Nearly 10 schools waived off.
The travel costs for just two matches is astronomic for mid majors... and there is threat of rain in many places (no indoor courts made available in No Cal and much of south. So you would then have to stay an extra day and pay flight change fees too.
OR you can stay home and play the same teams you already schedule.
It's a bad idea that will eventually die due to costs.
You can't spell ch'EATERS without UCI EATERS
Definitely disagree. Let's look at the different parties involved.
Many mid-majors need the two dates against top 60 teams because it is one way to get teams 30 spots ahead of you in the rankings and from the biggest conferences to play, and given that you can opt out if the travel cost is prospectively too high when it comes to your draft spot, the mid-majors will never be the reason this goes away. Furthermore, look at how many of those teams regularly between 30-100 in the country already have a weekend trip or two that includes significant travel.
The ITA certainly loves to sponsor an event like this, especially the final 16 event, so they won't want the event to ever go away.
If the NCAA ever took away the exemption for the final 16, that would probably kill the event, but that seems unlikely since the NCAA agreed to the current approach.
The one group of teams that would benefit from a change is the top 10 or 15 teams in the country. They would prefer to save the dates of competitions and just play in a team championship that is exempt from being counted. I believe this was the old way it was done, but going back to that approach would tick off everyone else and also cause the NCAA to probably reconsider the exemption for the finals event if it wasn't widely inclusive.

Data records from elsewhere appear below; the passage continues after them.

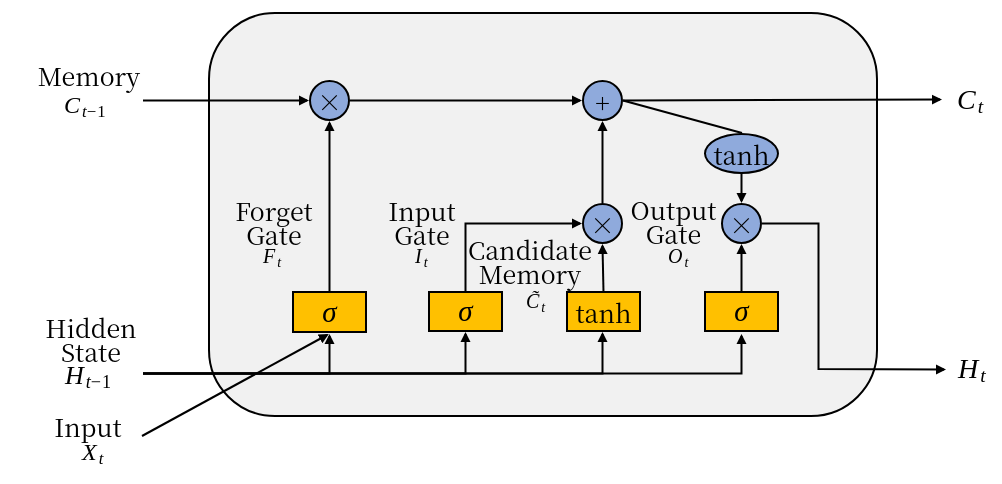
<!DOCTYPE html>
<html lang="en">
<head>
<meta charset="utf-8">
<title>LSTM cell diagram</title>
<style>
:root {
  --ink: #000;
  --paper: #fff;
  --cell: #f1f1f1;
  --operator: #8faadc;
  --layer: #ffc000;
  --text: "Noto Serif CJK JP", "Noto Serif", serif;
  --math: "Liberation Serif", "TeX Gyre Schola", serif;
}
* { box-sizing: border-box; }
html, body { margin: 0; background: var(--paper); }
.diagram {
  position: relative;
  width: 1002px;
  height: 484px;
  overflow: hidden;
  color: var(--ink);
  font: 25px/24px var(--text);
}
.diagram > * { position: absolute; }
.cell {
  left: 208px; top: 12px; width: 670px; height: 405px;
  border: 2px solid var(--ink);
  border-radius: 67px;
  background: var(--cell);
}
.wires { left: 0; top: 0; }
.operator, .layer {
  display: flex;
  align-items: center;
  justify-content: center;
  border: 2px solid var(--ink);
}
.operator { width: 41px; height: 41px; border-radius: 50%; background: var(--operator); }
.operator.wide { width: 75px; }
.layer { width: 75px; height: 41px; background: var(--layer); }
.sigma { padding-bottom: 1px; font: italic 29px/30px var(--math); }
.label {
  margin: 0;
  white-space: nowrap;
  text-align: center;
}
.symbol { font: italic 24px/30px var(--math); white-space: nowrap; }
.symbol.small { font-size: 20px; }
.symbol.large { font-size: 28px; }
.symbol sub {
  position: relative;
  top: 4px;
  margin-left: 2px;
  font-size: 0.7em;
  line-height: 0;
  vertical-align: baseline;
}
.symbol sub b { font-weight: 400; font-style: normal; letter-spacing: 1px; }
</style>
</head>
<body>
<main class="diagram">
  <div class="cell"></div>

  <svg class="wires" width="1002" height="484" viewBox="0 0 1002 484" fill="none" stroke="#000" stroke-width="2" aria-hidden="true">
    <defs>
      <marker id="arrow" markerUnits="userSpaceOnUse" markerWidth="11" markerHeight="12" refX="8" refY="6" orient="auto">
        <polygon points="0,1 10,6 0,11" fill="#000" stroke="none"/>
      </marker>
    </defs>
    <g class="memory-path" marker-end="url(#arrow)">
      <path d="M143 100.5H307"/>
      <path d="M350 100.5H580"/>
      <path d="M623 100.5L940 99.6"/>
    </g>
    <path class="memory-branch" d="M623 100.5L742 133"/>
    <g class="gate-paths" marker-end="url(#arrow)">
      <path d="M329.5 292V123"/>
      <path d="M465.5 292V223.5H580"/>
      <path d="M603.5 292L602.5 246"/>
      <path d="M602.5 203V123"/>
      <path d="M741.5 292V246"/>
      <path d="M741.5 174V201"/>
      <path d="M762 223.5H818.5V369L944 369.6"/>
    </g>
    <g class="hidden-paths" marker-end="url(#arrow)">
      <path d="M143 373.5H329.5V336"/>
      <path d="M143 373.5H465.5V334"/>
      <path d="M143 373.5H602.5V334"/>
      <path d="M143 373.5H741.5V336"/>
    </g>
    <path class="input-path" d="M142 436L327 335" marker-end="url(#arrow)"/>
  </svg>

  <div class="operator" style="left:309px;top:80px">×</div>
  <div class="operator" style="left:582px;top:80px">+</div>
  <div class="operator" style="left:582px;top:203px">×</div>
  <div class="operator" style="left:721px;top:203px">×</div>
  <div class="operator wide" style="left:704px;top:133px">tanh</div>

  <div class="layer sigma" style="left:292px;top:291px;height:42px">σ</div>
  <div class="layer sigma" style="left:428px;top:291px">σ</div>
  <div class="layer" style="left:566px;top:291px">tanh</div>
  <div class="layer sigma" style="left:704px;top:291px">σ</div>

  <p class="label" style="left:34px;top:63px;width:110px">Memory</p>
  <p class="label" style="left:43px;top:315px;width:96px">Hidden<br>State</p>
  <p class="label" style="left:48px;top:414px;width:80px">Input</p>
  <p class="label" style="left:229px;top:198px;width:90px">Forget<br>Gate</p>
  <p class="label" style="left:382px;top:198px;width:80px">Input<br>Gate</p>
  <p class="label" style="left:468px;top:237px;width:124px">Candidate<br>Memory</p>
  <p class="label" style="left:627px;top:197px;width:93px">Output<br>Gate</p>

  <span class="symbol" style="left:64px;top:90px">C<sub>t<b>−1</b></sub></span>
  <span class="symbol" style="left:65px;top:361px;font-size:26px">H<sub>t<b>−1</b></sub></span>
  <span class="symbol" style="left:82px;top:437px">X<sub>t</sub></span>
  <span class="symbol small" style="left:263px;top:241px">F<sub>t</sub></span>
  <span class="symbol small" style="left:415px;top:241px">I<sub>t</sub></span>
  <span class="symbol small" style="left:526px;top:286px">C̃<sub>t</sub></span>
  <span class="symbol small" style="left:668px;top:241px">O<sub>t</sub></span>
  <span class="symbol large" style="left:957px;top:85px">C<sub>t</sub></span>
  <span class="symbol large" style="left:958px;top:354px">H<sub>t</sub></span>
</main>
</body>
</html>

As it is, Stanford took its shot last year at seeing if it could create momentum among the top teams to boycott the tournament, and at one point in the winter, I had heard a bunch of other schools were considering not participating. Ironically, even though Stanford ended up not being hurt by it, I think Stanford's relatively low seeding in this year's NCAA's actually convinced teams that participating was necessary because of the huge impact on rankings (just look at Northwestern's rankings all-year after winning this year).
Consequently, unless something dramatic changes in the landscape (e.g. 16-team super conferences), I propose it is around for a while.